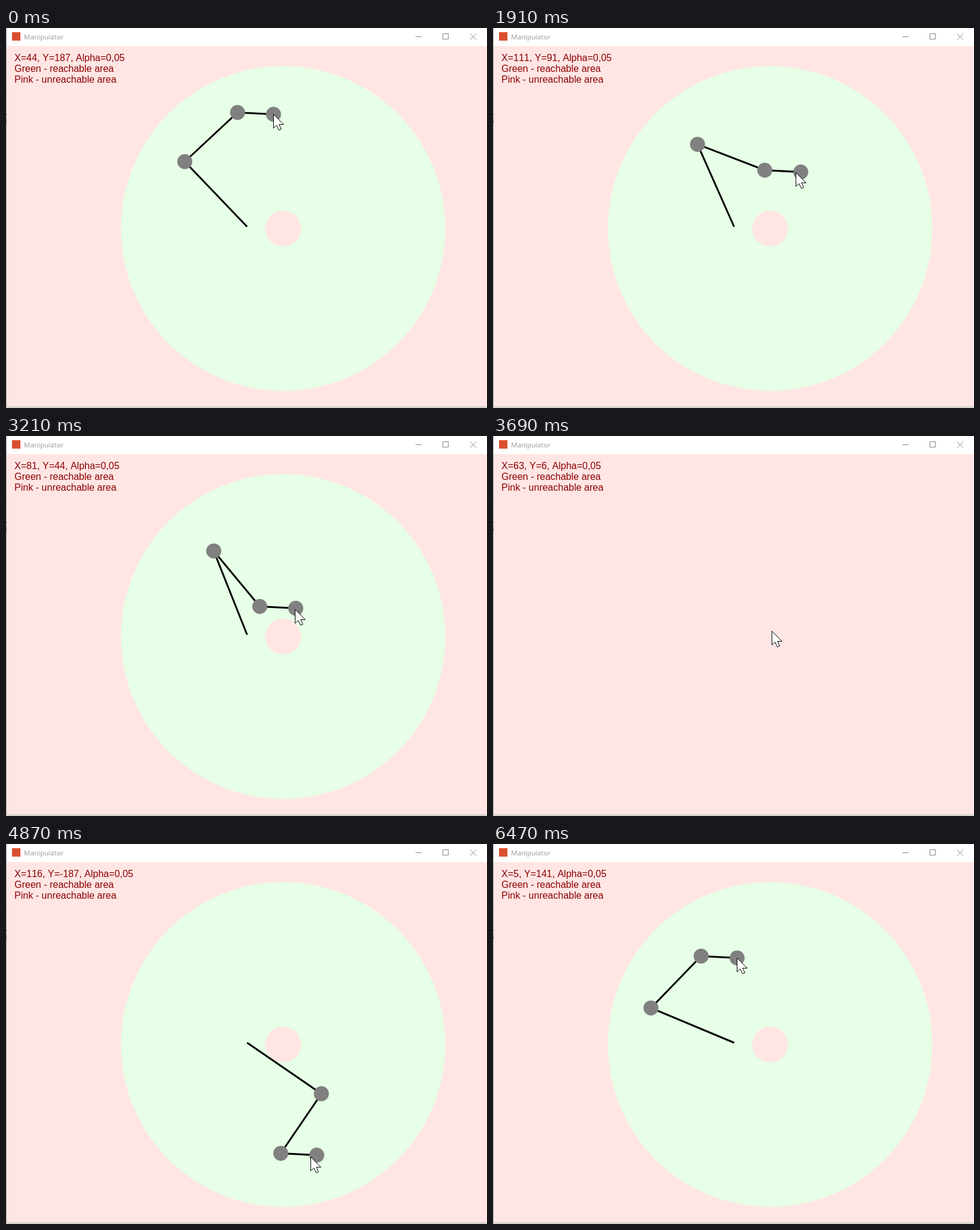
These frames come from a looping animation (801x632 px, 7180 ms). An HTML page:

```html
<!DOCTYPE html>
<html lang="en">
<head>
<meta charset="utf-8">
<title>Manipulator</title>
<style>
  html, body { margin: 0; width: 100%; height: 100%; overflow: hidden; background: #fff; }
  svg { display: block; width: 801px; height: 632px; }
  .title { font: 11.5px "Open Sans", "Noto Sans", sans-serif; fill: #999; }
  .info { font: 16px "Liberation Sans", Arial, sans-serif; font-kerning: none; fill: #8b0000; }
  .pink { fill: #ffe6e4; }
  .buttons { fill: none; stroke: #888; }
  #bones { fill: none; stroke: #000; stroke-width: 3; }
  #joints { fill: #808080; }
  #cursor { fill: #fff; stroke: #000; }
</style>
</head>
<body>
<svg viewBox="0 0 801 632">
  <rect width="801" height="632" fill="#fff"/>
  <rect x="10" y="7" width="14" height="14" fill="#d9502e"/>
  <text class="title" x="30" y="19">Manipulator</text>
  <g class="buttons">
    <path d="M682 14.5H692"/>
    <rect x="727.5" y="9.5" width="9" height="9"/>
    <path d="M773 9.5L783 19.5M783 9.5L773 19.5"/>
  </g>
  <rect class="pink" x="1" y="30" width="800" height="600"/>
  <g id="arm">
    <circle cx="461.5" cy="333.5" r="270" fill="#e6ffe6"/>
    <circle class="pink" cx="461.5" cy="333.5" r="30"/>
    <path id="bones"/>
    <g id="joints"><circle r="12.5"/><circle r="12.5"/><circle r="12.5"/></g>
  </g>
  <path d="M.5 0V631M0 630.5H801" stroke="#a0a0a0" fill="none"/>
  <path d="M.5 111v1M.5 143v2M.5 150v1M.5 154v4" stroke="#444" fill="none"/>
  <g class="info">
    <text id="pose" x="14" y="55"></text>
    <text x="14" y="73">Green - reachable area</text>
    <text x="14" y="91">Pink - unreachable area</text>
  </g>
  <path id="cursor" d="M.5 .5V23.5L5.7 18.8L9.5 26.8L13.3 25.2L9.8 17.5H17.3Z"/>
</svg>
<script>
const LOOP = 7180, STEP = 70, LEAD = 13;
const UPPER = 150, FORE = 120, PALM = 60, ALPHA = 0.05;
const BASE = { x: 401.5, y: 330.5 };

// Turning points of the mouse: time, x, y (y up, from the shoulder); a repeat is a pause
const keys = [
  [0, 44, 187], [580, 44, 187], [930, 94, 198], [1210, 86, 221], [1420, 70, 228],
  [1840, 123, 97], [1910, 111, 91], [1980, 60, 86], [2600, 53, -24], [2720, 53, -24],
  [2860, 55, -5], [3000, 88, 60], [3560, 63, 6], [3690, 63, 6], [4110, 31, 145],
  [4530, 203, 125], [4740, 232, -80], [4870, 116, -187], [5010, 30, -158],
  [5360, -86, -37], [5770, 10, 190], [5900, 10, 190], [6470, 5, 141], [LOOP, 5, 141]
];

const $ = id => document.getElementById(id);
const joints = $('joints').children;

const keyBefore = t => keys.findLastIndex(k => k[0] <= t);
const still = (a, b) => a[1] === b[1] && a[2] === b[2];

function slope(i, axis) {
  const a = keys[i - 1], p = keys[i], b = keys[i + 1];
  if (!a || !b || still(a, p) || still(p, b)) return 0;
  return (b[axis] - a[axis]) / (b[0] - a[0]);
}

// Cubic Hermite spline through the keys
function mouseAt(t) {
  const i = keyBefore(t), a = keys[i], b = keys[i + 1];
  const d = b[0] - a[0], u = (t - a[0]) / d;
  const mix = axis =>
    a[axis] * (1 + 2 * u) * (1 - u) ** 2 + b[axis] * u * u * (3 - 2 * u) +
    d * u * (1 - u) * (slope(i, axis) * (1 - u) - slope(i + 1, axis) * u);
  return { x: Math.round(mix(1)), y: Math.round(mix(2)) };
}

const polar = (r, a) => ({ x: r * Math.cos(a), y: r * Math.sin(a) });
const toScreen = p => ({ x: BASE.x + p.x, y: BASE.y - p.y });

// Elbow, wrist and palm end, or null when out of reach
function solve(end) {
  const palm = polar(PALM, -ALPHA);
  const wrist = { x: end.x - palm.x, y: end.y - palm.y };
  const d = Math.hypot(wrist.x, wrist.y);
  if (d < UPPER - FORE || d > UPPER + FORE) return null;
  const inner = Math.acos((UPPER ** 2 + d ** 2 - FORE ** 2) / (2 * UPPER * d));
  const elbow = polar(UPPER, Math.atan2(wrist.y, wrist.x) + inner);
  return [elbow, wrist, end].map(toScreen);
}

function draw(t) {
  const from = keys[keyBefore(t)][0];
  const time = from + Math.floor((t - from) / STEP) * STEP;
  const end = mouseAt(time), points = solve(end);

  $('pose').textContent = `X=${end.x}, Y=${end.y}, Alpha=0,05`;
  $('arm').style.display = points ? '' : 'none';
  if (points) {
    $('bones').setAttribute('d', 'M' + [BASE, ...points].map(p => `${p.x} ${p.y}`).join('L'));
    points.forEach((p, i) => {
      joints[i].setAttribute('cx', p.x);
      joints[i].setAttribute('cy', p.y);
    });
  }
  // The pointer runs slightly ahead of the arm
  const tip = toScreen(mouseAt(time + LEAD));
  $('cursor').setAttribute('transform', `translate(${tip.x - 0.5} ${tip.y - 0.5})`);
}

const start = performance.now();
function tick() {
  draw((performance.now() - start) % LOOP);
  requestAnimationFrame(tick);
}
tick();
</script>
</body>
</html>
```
####################
Look through the listing, and copy each line in which the string "start" turns up.

const start = performance.now();
  draw((performance.now() - start) % LOOP);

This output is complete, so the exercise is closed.